____ Given entries

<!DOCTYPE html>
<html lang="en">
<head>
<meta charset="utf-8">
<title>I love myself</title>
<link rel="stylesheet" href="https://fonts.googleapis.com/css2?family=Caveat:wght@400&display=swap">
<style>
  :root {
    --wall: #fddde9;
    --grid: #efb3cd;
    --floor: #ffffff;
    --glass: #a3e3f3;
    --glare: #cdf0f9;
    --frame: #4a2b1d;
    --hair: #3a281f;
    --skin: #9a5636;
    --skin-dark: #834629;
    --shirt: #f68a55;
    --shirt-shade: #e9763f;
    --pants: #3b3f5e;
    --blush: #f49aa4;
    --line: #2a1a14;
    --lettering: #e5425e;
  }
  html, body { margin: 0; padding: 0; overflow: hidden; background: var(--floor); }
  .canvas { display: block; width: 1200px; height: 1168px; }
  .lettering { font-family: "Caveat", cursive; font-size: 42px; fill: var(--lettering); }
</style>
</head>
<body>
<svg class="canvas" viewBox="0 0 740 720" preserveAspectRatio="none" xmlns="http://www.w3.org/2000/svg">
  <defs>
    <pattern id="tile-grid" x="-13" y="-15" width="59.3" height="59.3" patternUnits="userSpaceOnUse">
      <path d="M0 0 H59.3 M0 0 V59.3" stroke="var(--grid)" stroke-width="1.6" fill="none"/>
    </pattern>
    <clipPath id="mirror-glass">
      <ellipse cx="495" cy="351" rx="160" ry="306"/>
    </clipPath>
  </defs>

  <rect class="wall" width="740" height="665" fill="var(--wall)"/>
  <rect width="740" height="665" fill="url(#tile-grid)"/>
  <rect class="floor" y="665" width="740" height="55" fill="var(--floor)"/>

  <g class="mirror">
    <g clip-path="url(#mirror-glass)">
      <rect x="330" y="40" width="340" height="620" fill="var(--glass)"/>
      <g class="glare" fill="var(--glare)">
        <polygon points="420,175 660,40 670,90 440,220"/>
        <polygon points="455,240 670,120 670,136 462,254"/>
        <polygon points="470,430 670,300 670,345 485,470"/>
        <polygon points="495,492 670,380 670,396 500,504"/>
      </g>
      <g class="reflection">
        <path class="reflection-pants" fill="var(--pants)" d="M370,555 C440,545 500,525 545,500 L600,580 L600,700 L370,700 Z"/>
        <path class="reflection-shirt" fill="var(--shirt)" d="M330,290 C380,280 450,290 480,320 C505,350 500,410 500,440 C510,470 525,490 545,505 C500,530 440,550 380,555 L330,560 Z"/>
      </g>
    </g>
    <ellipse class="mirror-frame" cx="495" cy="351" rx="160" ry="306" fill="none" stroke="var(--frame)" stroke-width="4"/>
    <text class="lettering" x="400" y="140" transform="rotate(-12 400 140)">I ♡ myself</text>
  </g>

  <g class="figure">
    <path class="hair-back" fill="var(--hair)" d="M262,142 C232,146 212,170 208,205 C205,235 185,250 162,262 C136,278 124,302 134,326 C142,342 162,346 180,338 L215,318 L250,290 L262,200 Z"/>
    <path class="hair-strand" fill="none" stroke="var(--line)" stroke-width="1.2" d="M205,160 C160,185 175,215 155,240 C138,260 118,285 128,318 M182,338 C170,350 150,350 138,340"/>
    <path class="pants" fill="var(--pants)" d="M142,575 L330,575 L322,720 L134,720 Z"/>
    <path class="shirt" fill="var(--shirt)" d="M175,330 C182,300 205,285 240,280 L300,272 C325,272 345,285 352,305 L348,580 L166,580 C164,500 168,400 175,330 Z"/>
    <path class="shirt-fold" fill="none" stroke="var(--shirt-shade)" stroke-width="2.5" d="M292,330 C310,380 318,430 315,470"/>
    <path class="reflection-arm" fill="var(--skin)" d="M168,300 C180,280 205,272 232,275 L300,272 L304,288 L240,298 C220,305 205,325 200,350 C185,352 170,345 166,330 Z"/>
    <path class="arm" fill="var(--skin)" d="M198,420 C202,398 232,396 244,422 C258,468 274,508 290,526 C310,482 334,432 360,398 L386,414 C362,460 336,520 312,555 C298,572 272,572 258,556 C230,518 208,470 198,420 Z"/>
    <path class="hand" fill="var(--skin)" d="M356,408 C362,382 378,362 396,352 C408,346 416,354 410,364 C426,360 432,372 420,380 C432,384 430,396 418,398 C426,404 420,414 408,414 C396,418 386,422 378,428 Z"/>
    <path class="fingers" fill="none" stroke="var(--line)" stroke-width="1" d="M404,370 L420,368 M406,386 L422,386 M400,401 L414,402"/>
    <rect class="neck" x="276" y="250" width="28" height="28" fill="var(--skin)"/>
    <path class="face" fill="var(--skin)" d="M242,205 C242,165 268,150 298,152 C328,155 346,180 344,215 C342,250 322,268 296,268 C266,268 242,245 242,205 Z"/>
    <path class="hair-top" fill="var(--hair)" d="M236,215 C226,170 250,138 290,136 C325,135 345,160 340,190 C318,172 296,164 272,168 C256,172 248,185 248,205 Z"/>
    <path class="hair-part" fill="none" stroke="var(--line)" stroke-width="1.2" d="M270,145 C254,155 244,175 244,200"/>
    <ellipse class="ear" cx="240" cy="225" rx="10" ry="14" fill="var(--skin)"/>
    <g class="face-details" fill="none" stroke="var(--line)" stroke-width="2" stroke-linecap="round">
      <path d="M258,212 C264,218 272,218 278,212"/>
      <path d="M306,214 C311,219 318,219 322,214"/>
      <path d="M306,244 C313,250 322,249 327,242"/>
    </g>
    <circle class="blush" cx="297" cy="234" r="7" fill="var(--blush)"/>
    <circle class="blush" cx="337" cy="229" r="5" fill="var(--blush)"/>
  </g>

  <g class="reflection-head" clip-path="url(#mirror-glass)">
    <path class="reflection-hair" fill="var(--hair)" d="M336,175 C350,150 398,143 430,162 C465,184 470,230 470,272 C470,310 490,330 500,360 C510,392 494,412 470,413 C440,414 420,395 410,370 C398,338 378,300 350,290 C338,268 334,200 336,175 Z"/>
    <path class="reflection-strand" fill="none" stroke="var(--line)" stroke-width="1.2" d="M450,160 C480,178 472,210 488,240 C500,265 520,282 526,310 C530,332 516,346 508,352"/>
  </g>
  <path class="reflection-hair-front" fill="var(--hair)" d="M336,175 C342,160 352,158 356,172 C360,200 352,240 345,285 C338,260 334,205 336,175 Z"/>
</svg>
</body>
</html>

________

To do – Show every line of the listing containing the string "html" by copying it.

Written answer –
<!DOCTYPE html>
<html lang="en">
  html, body { margin: 0; padding: 0; overflow: hidden; background: var(--floor); }
</html>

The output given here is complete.